**What the exercise asks**
Pictures are not part of the copy; retype all the records below exactly.

(Stored dataset items)
=== Begin Enclosure ===

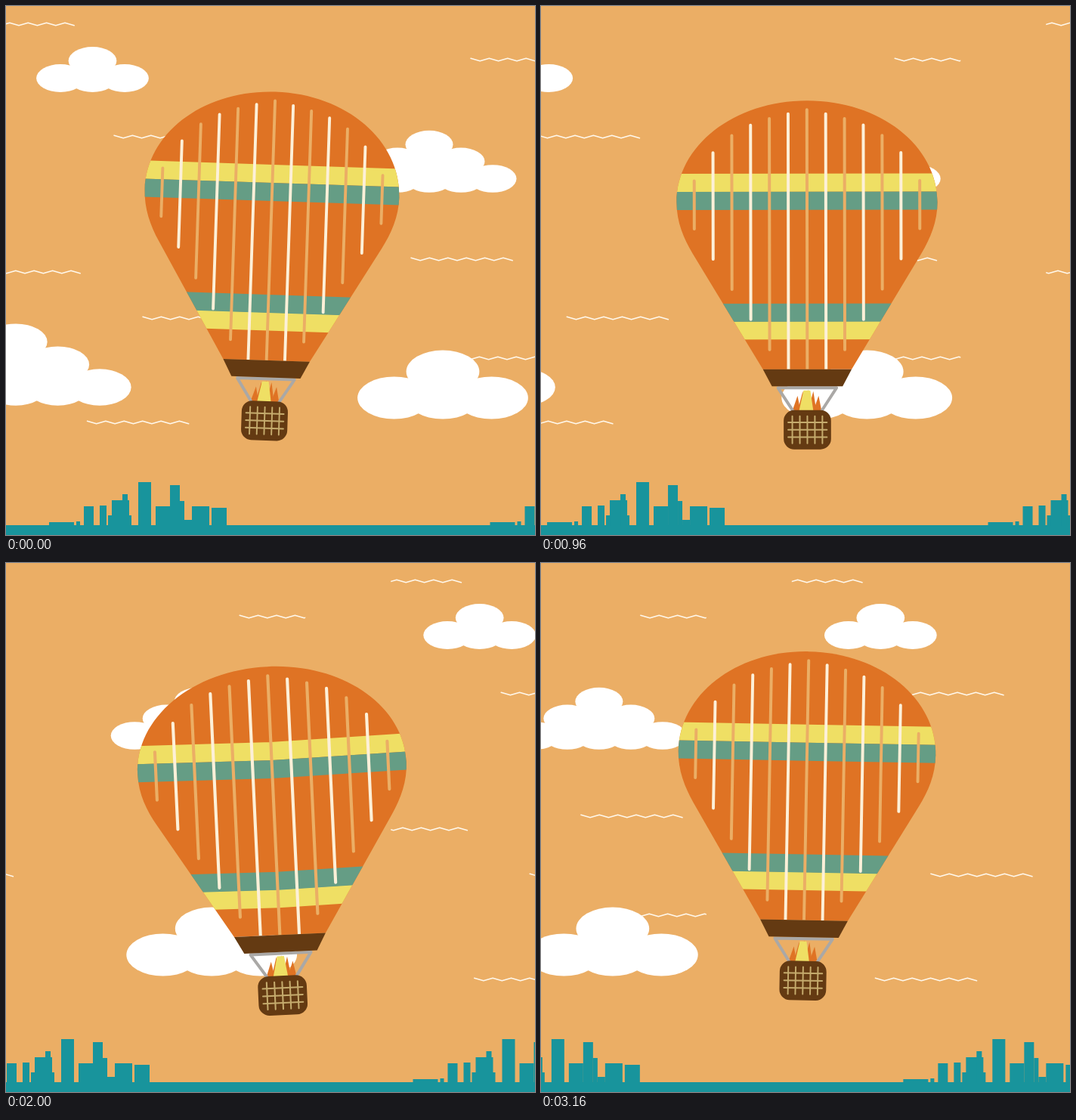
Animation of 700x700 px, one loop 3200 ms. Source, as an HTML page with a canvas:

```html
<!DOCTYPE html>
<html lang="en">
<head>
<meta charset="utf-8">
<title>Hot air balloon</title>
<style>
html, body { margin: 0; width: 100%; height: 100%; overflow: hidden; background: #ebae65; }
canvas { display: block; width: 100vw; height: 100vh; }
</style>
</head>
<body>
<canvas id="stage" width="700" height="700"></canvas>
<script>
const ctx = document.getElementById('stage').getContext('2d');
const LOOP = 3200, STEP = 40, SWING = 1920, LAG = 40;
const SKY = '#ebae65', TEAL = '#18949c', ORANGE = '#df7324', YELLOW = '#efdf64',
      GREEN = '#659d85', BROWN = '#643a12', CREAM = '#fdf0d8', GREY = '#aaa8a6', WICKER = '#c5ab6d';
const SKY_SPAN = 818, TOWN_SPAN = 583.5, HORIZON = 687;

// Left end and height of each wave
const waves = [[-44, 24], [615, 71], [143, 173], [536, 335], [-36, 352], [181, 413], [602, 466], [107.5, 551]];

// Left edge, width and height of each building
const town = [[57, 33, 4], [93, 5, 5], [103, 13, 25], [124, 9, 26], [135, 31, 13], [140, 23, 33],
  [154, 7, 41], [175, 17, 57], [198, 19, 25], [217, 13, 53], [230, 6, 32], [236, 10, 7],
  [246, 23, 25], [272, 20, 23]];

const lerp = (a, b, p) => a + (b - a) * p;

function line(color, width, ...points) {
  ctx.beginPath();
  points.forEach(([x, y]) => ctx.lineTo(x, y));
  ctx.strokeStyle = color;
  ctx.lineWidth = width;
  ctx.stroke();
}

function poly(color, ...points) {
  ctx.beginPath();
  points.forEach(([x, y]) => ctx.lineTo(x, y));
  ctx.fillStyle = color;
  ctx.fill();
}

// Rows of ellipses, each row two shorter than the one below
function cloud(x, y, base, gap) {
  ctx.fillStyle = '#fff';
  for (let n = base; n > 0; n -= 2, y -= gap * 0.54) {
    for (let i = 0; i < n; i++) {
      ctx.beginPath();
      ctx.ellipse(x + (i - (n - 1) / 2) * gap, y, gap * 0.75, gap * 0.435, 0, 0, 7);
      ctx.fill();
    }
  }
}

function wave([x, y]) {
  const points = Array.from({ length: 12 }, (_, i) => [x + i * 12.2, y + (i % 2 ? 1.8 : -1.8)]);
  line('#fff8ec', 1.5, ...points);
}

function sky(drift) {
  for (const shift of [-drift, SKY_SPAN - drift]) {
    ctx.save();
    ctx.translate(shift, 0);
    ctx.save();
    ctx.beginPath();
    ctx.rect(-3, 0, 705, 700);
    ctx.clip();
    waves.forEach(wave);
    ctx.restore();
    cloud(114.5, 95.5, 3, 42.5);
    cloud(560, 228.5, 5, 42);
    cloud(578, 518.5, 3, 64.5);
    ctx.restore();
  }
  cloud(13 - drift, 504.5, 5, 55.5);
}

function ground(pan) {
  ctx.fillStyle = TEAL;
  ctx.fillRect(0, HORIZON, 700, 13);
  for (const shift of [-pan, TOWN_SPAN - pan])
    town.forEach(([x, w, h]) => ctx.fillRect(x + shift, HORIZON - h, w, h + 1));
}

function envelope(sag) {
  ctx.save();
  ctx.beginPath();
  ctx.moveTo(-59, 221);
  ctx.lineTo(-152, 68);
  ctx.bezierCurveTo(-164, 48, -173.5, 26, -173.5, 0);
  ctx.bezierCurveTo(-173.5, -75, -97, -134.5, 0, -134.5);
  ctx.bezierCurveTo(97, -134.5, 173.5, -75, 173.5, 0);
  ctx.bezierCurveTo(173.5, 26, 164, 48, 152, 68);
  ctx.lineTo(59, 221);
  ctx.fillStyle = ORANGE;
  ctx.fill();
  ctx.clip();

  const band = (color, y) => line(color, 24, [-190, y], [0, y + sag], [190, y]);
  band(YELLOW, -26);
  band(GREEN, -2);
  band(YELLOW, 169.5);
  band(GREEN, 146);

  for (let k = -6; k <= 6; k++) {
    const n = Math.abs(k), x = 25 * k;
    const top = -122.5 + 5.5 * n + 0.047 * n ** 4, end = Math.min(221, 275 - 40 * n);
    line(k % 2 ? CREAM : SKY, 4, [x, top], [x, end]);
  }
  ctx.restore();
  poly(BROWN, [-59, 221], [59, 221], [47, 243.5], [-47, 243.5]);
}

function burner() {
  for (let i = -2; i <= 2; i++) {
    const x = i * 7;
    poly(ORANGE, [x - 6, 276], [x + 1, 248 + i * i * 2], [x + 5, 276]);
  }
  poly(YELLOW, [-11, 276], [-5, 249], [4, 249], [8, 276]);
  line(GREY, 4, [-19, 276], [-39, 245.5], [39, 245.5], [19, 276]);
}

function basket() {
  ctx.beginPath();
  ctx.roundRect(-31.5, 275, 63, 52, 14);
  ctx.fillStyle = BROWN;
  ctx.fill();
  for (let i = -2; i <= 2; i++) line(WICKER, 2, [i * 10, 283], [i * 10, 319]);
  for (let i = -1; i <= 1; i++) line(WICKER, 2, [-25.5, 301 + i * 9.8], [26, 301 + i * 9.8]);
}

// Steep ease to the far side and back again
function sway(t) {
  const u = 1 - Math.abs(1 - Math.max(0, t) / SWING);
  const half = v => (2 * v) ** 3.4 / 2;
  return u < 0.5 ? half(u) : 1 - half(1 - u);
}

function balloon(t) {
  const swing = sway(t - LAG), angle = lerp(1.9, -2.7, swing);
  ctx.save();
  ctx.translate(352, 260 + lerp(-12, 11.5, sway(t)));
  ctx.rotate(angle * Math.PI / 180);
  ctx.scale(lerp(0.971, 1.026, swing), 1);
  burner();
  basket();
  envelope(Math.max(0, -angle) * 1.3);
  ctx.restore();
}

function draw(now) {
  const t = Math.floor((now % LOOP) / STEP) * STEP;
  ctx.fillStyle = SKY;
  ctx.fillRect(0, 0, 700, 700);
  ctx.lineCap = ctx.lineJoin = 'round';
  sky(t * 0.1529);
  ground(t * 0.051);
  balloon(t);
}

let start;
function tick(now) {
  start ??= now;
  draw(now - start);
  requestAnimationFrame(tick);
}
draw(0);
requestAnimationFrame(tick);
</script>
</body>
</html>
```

=== End Enclosure ===

**Exercise output**
Animation of 700x700 px, one loop 3200 ms. Source, as an HTML page with a canvas:

```html
<!DOCTYPE html>
<html lang="en">
<head>
<meta charset="utf-8">
<title>Hot air balloon</title>
<style>
html, body { margin: 0; width: 100%; height: 100%; overflow: hidden; background: #ebae65; }
canvas { display: block; width: 100vw; height: 100vh; }
</style>
</head>
<body>
<canvas id="stage" width="700" height="700"></canvas>
<script>
const ctx = document.getElementById('stage').getContext('2d');
const LOOP = 3200, STEP = 40, SWING = 1920, LAG = 40;
const SKY = '#ebae65', TEAL = '#18949c', ORANGE = '#df7324', YELLOW = '#efdf64',
      GREEN = '#659d85', BROWN = '#643a12', CREAM = '#fdf0d8', GREY = '#aaa8a6', WICKER = '#c5ab6d';
const SKY_SPAN = 818, TOWN_SPAN = 583.5, HORIZON = 687;

// Left end and height of each wave
const waves = [[-44, 24], [615, 71], [143, 173], [536, 335], [-36, 352], [181, 413], [602, 466], [107.5, 551]];

// Left edge, width and height of each building
const town = [[57, 33, 4], [93, 5, 5], [103, 13, 25], [124, 9, 26], [135, 31, 13], [140, 23, 33],
  [154, 7, 41], [175, 17, 57], [198, 19, 25], [217, 13, 53], [230, 6, 32], [236, 10, 7],
  [246, 23, 25], [272, 20, 23]];

const lerp = (a, b, p) => a + (b - a) * p;

function line(color, width, ...points) {
  ctx.beginPath();
  points.forEach(([x, y]) => ctx.lineTo(x, y));
  ctx.strokeStyle = color;
  ctx.lineWidth = width;
  ctx.stroke();
}

function poly(color, ...points) {
  ctx.beginPath();
  points.forEach(([x, y]) => ctx.lineTo(x, y));
  ctx.fillStyle = color;
  ctx.fill();
}

// Rows of ellipses, each row two shorter than the one below
function cloud(x, y, base, gap) {
  ctx.fillStyle = '#fff';
  for (let n = base; n > 0; n -= 2, y -= gap * 0.54) {
    for (let i = 0; i < n; i++) {
      ctx.beginPath();
      ctx.ellipse(x + (i - (n - 1) / 2) * gap, y, gap * 0.75, gap * 0.435, 0, 0, 7);
      ctx.fill();
    }
  }
}

function wave([x, y]) {
  const points = Array.from({ length: 12 }, (_, i) => [x + i * 12.2, y + (i % 2 ? 1.8 : -1.8)]);
  line('#fff8ec', 1.5, ...points);
}

function sky(drift) {
  for (const shift of [-drift, SKY_SPAN - drift]) {
    ctx.save();
    ctx.translate(shift, 0);
    ctx.save();
    ctx.beginPath();
    ctx.rect(-3, 0, 705, 700);
    ctx.clip();
    waves.forEach(wave);
    ctx.restore();
    cloud(114.5, 95.5, 3, 42.5);
    cloud(560, 228.5, 5, 42);
    cloud(578, 518.5, 3, 64.5);
    ctx.restore();
  }
  cloud(13 - drift, 504.5, 5, 55.5);
}

function ground(pan) {
  ctx.fillStyle = TEAL;
  ctx.fillRect(0, HORIZON, 700, 13);
  for (const shift of [-pan, TOWN_SPAN - pan])
    town.forEach(([x, w, h]) => ctx.fillRect(x + shift, HORIZON - h, w, h + 1));
}

function envelope(sag) {
  ctx.save();
  ctx.beginPath();
  ctx.moveTo(-59, 221);
  ctx.lineTo(-152, 68);
  ctx.bezierCurveTo(-164, 48, -173.5, 26, -173.5, 0);
  ctx.bezierCurveTo(-173.5, -75, -97, -134.5, 0, -134.5);
  ctx.bezierCurveTo(97, -134.5, 173.5, -75, 173.5, 0);
  ctx.bezierCurveTo(173.5, 26, 164, 48, 152, 68);
  ctx.lineTo(59, 221);
  ctx.fillStyle = ORANGE;
  ctx.fill();
  ctx.clip();

  const band = (color, y) => line(color, 24, [-190, y], [0, y + sag], [190, y]);
  band(YELLOW, -26);
  band(GREEN, -2);
  band(YELLOW, 169.5);
  band(GREEN, 146);

  for (let k = -6; k <= 6; k++) {
    const n = Math.abs(k), x = 25 * k;
    const top = -122.5 + 5.5 * n + 0.047 * n ** 4, end = Math.min(221, 275 - 40 * n);
    line(k % 2 ? CREAM : SKY, 4, [x, top], [x, end]);
  }
  ctx.restore();
  poly(BROWN, [-59, 221], [59, 221], [47, 243.5], [-47, 243.5]);
}

function burner() {
  for (let i = -2; i <= 2; i++) {
    const x = i * 7;
    poly(ORANGE, [x - 6, 276], [x + 1, 248 + i * i * 2], [x + 5, 276]);
  }
  poly(YELLOW, [-11, 276], [-5, 249], [4, 249], [8, 276]);
  line(GREY, 4, [-19, 276], [-39, 245.5], [39, 245.5], [19, 276]);
}

function basket() {
  ctx.beginPath();
  ctx.roundRect(-31.5, 275, 63, 52, 14);
  ctx.fillStyle = BROWN;
  ctx.fill();
  for (let i = -2; i <= 2; i++) line(WICKER, 2, [i * 10, 283], [i * 10, 319]);
  for (let i = -1; i <= 1; i++) line(WICKER, 2, [-25.5, 301 + i * 9.8], [26, 301 + i * 9.8]);
}

// Steep ease to the far side and back again
function sway(t) {
  const u = 1 - Math.abs(1 - Math.max(0, t) / SWING);
  const half = v => (2 * v) ** 3.4 / 2;
  return u < 0.5 ? half(u) : 1 - half(1 - u);
}

function balloon(t) {
  const swing = sway(t - LAG), angle = lerp(1.9, -2.7, swing);
  ctx.save();
  ctx.translate(352, 260 + lerp(-12, 11.5, sway(t)));
  ctx.rotate(angle * Math.PI / 180);
  ctx.scale(lerp(0.971, 1.026, swing), 1);
  burner();
  basket();
  envelope(Math.max(0, -angle) * 1.3);
  ctx.restore();
}

function draw(now) {
  const t = Math.floor((now % LOOP) / STEP) * STEP;
  ctx.fillStyle = SKY;
  ctx.fillRect(0, 0, 700, 700);
  ctx.lineCap = ctx.lineJoin = 'round';
  sky(t * 0.1529);
  ground(t * 0.051);
  balloon(t);
}

let start;
function tick(now) {
  start ??= now;
  draw(now - start);
  requestAnimationFrame(tick);
}
draw(0);
requestAnimationFrame(tick);
</script>
</body>
</html>
```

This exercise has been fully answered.